Exercise brief: Pick out every line of the entries below where "none" occurs, and copy those lines.

START Records shown

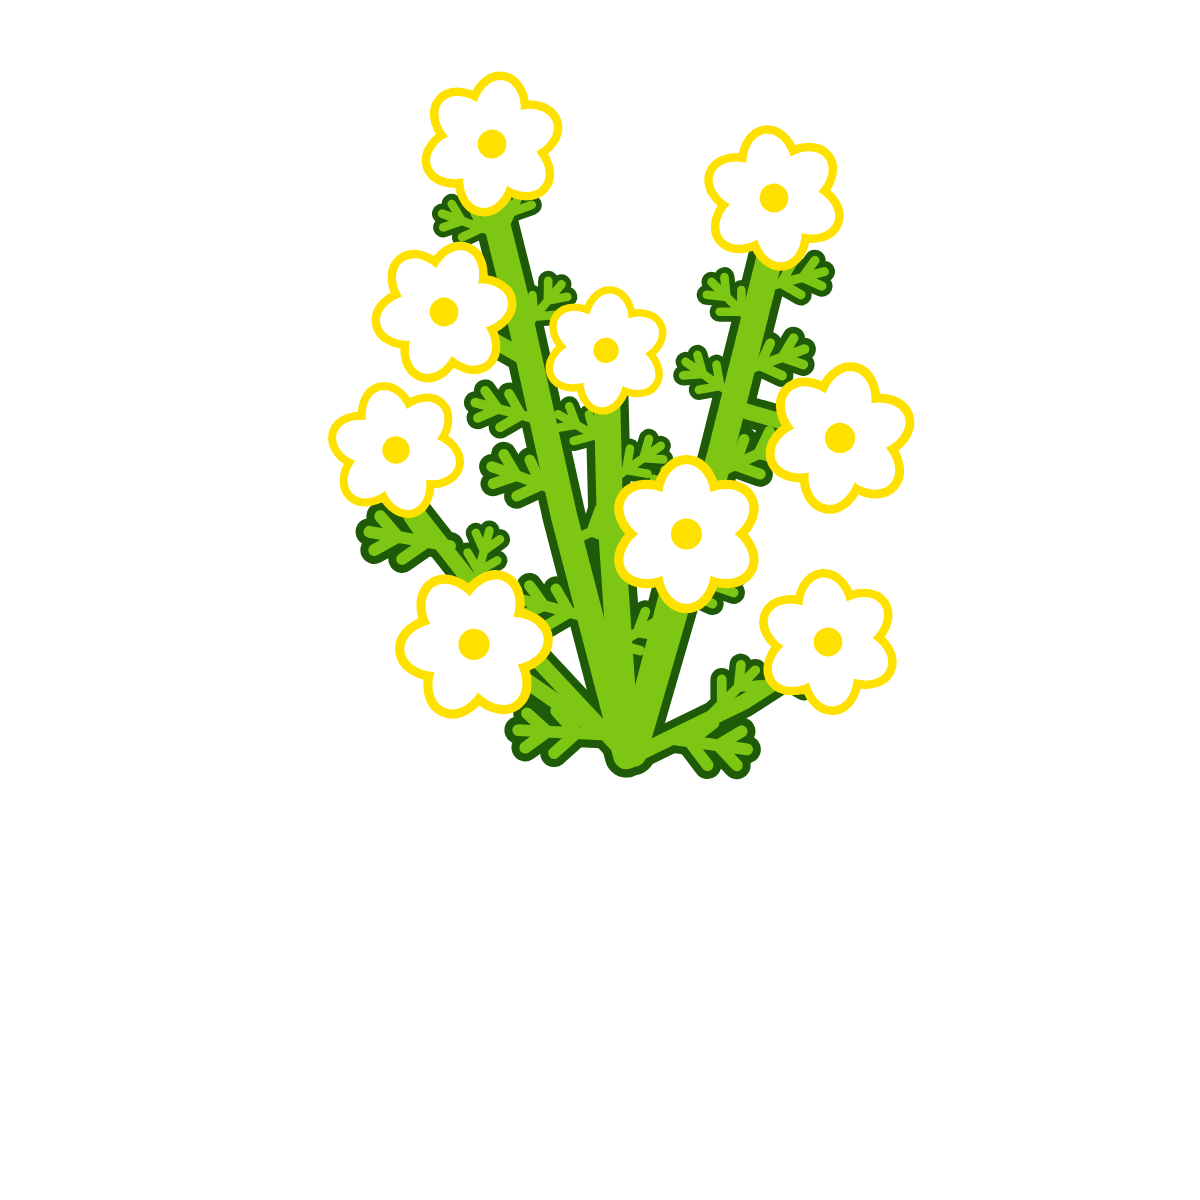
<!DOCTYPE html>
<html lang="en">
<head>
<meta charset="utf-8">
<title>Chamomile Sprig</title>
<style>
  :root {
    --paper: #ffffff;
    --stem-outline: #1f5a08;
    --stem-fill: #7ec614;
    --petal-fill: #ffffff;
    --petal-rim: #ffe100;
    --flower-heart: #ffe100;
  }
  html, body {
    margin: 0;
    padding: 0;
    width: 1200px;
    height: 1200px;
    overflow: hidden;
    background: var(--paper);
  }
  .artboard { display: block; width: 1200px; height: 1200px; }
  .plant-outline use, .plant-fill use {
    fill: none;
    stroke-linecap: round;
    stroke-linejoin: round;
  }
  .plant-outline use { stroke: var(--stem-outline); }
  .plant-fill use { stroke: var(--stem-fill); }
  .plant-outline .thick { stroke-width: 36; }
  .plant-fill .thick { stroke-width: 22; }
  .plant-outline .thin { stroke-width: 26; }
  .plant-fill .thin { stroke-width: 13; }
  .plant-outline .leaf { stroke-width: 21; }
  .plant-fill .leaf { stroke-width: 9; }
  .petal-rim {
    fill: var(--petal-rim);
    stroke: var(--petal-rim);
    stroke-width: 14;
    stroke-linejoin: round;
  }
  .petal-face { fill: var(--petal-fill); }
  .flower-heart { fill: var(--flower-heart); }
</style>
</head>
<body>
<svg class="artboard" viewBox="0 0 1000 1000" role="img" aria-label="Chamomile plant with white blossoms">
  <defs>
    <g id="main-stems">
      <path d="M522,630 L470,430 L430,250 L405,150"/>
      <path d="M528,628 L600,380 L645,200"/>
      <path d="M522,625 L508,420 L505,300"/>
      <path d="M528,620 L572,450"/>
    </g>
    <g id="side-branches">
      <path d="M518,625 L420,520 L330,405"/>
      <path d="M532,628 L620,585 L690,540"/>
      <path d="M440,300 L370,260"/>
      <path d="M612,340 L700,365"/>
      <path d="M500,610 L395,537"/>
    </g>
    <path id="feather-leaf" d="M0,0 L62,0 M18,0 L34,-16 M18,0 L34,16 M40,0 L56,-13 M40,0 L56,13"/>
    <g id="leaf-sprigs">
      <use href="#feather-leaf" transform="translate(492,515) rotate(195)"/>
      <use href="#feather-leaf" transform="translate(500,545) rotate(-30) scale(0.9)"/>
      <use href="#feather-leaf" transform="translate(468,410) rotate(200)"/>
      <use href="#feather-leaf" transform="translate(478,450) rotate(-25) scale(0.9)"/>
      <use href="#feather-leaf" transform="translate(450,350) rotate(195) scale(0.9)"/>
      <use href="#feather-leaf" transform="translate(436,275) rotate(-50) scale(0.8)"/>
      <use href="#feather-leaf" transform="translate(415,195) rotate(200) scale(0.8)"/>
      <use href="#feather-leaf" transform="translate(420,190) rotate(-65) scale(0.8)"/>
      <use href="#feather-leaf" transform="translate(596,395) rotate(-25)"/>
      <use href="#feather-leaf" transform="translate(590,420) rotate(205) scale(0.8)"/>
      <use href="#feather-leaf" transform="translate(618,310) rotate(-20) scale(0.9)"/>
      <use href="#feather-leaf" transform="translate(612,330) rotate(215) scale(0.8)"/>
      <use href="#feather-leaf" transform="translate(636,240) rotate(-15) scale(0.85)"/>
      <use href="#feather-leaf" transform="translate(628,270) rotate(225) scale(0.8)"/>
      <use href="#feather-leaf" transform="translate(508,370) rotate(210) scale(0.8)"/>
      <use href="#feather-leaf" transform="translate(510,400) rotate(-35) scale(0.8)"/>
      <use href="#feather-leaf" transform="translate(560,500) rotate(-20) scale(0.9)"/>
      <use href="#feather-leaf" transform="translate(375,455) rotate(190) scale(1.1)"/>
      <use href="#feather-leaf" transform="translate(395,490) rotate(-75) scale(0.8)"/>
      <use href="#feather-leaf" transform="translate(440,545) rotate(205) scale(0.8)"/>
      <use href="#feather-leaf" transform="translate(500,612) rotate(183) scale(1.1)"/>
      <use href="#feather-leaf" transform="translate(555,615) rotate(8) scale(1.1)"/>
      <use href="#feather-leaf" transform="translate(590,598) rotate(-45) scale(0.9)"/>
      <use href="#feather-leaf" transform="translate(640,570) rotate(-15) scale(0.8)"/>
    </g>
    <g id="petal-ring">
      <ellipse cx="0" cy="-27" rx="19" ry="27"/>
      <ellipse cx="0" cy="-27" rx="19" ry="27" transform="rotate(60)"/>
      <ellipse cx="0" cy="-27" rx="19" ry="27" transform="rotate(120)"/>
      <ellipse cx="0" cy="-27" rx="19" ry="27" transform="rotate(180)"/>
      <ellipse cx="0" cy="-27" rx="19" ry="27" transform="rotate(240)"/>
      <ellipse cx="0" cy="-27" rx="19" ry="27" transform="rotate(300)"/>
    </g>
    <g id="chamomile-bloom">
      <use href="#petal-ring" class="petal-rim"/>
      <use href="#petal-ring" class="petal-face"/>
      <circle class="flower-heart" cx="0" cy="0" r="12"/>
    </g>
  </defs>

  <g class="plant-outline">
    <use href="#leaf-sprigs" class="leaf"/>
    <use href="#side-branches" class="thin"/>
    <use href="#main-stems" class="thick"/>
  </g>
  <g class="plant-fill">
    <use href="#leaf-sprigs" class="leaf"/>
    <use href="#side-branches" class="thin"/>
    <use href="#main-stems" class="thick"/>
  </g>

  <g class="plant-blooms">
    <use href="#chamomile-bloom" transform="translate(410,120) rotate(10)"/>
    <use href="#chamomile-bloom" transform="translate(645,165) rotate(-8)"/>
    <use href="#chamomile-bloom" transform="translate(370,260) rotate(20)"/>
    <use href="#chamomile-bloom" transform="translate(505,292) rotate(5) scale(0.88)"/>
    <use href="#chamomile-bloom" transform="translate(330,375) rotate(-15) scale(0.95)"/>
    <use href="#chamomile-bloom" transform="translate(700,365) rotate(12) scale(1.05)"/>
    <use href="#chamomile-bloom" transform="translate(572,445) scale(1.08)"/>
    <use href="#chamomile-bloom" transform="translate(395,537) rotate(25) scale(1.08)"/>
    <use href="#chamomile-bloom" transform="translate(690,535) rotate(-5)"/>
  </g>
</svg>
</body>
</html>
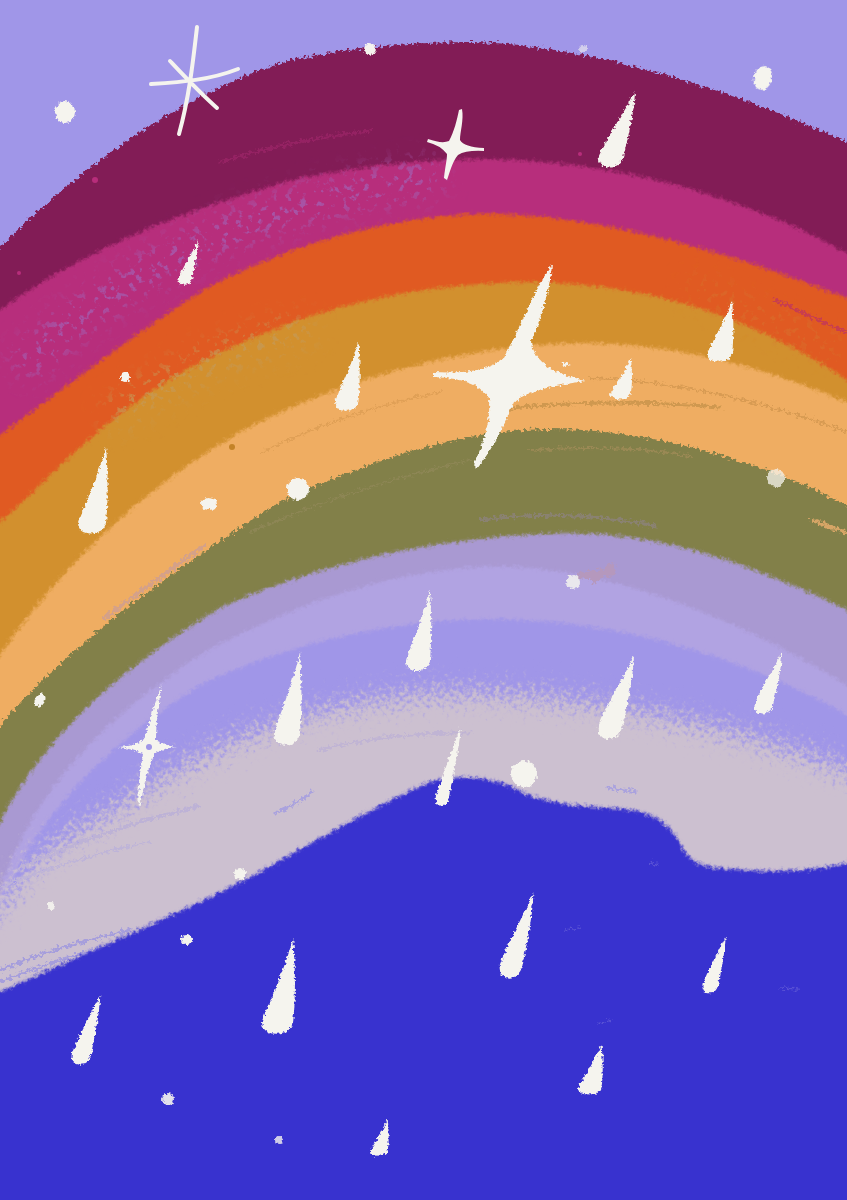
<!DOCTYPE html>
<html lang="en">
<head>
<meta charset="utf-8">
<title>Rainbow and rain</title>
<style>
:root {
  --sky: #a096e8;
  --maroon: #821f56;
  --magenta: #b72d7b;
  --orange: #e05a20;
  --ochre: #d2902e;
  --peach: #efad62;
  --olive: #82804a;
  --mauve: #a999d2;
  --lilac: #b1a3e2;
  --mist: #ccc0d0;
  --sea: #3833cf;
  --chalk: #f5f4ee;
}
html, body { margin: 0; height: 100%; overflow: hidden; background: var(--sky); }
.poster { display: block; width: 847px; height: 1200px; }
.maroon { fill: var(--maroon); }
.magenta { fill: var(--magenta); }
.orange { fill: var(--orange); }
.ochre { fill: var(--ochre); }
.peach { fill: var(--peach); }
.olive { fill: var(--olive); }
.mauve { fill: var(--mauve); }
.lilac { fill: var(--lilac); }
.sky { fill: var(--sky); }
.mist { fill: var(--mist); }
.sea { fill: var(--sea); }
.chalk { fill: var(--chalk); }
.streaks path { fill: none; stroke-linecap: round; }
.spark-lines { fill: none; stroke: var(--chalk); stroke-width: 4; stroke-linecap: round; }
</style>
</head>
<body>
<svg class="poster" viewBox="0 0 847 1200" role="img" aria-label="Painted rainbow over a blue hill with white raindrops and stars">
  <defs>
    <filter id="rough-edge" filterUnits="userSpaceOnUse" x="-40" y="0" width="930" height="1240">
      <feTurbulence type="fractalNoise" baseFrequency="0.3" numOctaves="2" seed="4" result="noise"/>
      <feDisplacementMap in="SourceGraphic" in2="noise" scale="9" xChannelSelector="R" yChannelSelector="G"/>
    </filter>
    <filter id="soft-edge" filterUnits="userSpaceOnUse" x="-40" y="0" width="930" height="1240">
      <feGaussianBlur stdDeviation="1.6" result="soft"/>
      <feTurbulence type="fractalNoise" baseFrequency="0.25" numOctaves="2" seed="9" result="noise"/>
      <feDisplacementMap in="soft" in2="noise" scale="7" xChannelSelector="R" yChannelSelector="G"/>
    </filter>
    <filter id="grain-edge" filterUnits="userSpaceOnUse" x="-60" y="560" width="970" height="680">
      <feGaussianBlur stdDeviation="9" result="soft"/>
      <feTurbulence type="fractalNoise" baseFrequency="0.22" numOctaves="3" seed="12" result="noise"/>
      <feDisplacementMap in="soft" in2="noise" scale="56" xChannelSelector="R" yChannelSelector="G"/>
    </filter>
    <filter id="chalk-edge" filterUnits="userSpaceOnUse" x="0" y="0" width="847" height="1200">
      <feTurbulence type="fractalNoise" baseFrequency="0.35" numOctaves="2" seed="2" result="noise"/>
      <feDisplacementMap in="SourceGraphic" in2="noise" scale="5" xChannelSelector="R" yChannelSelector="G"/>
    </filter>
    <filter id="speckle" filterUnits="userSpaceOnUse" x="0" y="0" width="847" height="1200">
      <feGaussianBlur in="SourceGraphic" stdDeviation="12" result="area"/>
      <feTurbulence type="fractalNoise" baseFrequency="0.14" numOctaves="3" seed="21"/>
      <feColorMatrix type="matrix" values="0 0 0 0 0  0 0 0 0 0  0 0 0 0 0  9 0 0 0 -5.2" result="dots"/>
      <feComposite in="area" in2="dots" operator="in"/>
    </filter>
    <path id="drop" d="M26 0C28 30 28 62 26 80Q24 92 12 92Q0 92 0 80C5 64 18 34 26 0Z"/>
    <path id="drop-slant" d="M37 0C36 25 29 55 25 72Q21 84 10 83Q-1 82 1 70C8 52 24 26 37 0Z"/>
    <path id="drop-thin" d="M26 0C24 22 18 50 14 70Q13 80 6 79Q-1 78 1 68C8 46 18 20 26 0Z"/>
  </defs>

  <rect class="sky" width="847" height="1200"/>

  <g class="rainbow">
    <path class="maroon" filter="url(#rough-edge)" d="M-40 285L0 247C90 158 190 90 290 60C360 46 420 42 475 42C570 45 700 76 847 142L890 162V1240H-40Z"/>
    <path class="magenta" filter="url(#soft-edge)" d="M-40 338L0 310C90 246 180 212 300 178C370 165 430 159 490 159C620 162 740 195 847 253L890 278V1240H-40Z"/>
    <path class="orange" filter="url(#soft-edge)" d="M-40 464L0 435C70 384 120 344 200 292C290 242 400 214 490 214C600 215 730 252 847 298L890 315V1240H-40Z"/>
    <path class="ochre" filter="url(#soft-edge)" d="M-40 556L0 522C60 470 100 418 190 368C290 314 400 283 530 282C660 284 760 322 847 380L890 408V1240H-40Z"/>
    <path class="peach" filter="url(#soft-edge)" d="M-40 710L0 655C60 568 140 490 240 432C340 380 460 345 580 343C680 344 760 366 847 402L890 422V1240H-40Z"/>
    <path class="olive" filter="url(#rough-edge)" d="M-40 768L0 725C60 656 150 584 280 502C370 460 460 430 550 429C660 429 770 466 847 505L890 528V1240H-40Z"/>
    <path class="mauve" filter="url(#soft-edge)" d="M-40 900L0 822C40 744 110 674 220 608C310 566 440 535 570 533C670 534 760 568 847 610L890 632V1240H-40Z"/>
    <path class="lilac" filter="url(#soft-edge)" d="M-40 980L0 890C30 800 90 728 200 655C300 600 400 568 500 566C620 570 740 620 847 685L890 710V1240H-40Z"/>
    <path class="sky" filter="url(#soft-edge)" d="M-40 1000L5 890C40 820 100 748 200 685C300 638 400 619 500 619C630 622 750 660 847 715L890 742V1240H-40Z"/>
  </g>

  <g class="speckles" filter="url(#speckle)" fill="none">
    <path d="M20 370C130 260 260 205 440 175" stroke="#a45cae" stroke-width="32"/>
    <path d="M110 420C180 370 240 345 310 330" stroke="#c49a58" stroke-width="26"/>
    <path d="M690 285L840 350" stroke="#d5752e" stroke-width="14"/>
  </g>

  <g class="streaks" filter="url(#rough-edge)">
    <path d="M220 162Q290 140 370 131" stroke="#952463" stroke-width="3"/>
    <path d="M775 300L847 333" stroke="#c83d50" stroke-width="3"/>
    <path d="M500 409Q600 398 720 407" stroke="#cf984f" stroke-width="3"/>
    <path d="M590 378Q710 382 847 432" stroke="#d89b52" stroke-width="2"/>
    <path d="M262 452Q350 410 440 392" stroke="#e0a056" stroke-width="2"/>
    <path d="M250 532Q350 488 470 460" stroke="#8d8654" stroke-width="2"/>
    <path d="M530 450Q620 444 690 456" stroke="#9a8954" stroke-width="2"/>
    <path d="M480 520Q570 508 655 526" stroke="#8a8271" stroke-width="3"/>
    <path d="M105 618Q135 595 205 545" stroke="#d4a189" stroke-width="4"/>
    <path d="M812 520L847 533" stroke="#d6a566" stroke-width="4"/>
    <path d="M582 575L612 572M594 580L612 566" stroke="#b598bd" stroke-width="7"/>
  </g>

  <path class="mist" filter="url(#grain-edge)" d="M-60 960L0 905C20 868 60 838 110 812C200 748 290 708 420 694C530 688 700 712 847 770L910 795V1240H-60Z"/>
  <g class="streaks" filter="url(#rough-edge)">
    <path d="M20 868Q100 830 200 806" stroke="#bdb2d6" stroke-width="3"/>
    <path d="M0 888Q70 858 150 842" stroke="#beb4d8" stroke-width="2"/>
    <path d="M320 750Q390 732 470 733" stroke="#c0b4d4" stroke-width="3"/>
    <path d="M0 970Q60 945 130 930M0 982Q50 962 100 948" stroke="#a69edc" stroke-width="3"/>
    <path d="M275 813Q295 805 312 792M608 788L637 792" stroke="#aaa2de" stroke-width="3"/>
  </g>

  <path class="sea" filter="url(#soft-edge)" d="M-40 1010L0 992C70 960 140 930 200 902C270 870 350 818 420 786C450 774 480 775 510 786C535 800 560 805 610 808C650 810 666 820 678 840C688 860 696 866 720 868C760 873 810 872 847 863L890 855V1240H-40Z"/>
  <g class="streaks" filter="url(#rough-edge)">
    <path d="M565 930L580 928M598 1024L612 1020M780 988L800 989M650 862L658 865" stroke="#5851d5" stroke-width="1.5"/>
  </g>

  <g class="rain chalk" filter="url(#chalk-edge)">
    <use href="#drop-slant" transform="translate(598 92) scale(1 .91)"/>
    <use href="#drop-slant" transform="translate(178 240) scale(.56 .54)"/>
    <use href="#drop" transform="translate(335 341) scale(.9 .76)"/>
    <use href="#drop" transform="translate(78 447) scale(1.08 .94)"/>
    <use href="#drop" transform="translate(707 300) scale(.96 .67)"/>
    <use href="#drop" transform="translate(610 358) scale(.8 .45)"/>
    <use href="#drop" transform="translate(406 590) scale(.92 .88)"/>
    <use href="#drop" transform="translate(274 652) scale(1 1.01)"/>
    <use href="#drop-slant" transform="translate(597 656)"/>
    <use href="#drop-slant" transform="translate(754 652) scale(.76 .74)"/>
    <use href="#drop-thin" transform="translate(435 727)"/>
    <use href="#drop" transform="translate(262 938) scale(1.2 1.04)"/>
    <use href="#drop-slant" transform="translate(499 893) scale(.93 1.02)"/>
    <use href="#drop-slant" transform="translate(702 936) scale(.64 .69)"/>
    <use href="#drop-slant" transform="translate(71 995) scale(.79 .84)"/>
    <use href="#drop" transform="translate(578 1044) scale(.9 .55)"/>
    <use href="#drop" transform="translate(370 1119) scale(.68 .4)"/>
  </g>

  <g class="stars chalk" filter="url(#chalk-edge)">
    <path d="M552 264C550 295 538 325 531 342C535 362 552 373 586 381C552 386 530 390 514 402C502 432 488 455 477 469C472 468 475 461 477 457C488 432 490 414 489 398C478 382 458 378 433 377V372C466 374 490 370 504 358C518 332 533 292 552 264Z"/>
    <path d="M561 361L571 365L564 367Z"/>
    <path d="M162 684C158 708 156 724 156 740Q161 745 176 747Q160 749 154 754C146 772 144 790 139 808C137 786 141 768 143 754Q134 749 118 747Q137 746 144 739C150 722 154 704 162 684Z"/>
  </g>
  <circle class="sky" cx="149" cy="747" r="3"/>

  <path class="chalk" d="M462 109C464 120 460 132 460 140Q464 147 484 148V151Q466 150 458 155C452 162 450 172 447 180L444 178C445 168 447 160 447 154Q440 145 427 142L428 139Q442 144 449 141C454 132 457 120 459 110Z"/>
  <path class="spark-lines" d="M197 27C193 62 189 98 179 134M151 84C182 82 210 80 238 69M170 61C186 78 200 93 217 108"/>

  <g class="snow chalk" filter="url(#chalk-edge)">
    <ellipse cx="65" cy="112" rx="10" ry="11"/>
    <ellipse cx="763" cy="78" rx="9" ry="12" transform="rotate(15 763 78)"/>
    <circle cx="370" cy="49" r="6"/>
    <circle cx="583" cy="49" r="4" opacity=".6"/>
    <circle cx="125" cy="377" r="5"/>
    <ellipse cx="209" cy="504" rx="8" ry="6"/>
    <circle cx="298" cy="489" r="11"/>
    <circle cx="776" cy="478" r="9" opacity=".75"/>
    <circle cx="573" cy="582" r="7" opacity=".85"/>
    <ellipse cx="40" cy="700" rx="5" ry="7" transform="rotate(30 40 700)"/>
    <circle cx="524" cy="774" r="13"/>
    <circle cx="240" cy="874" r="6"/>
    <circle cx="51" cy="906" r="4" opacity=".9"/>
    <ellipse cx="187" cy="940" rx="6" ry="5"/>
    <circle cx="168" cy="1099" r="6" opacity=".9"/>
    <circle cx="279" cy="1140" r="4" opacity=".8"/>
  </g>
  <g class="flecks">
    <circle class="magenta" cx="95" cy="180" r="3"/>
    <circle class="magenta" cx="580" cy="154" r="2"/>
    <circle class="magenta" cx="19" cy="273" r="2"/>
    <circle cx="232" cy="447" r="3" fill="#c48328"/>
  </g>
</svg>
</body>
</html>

END Records shown

Solution:
    fill: none;
.streaks path { fill: none; stroke-linecap: round; }
.spark-lines { fill: none; stroke: var(--chalk); stroke-width: 4; stroke-linecap: round; }
  <g class="speckles" filter="url(#speckle)" fill="none">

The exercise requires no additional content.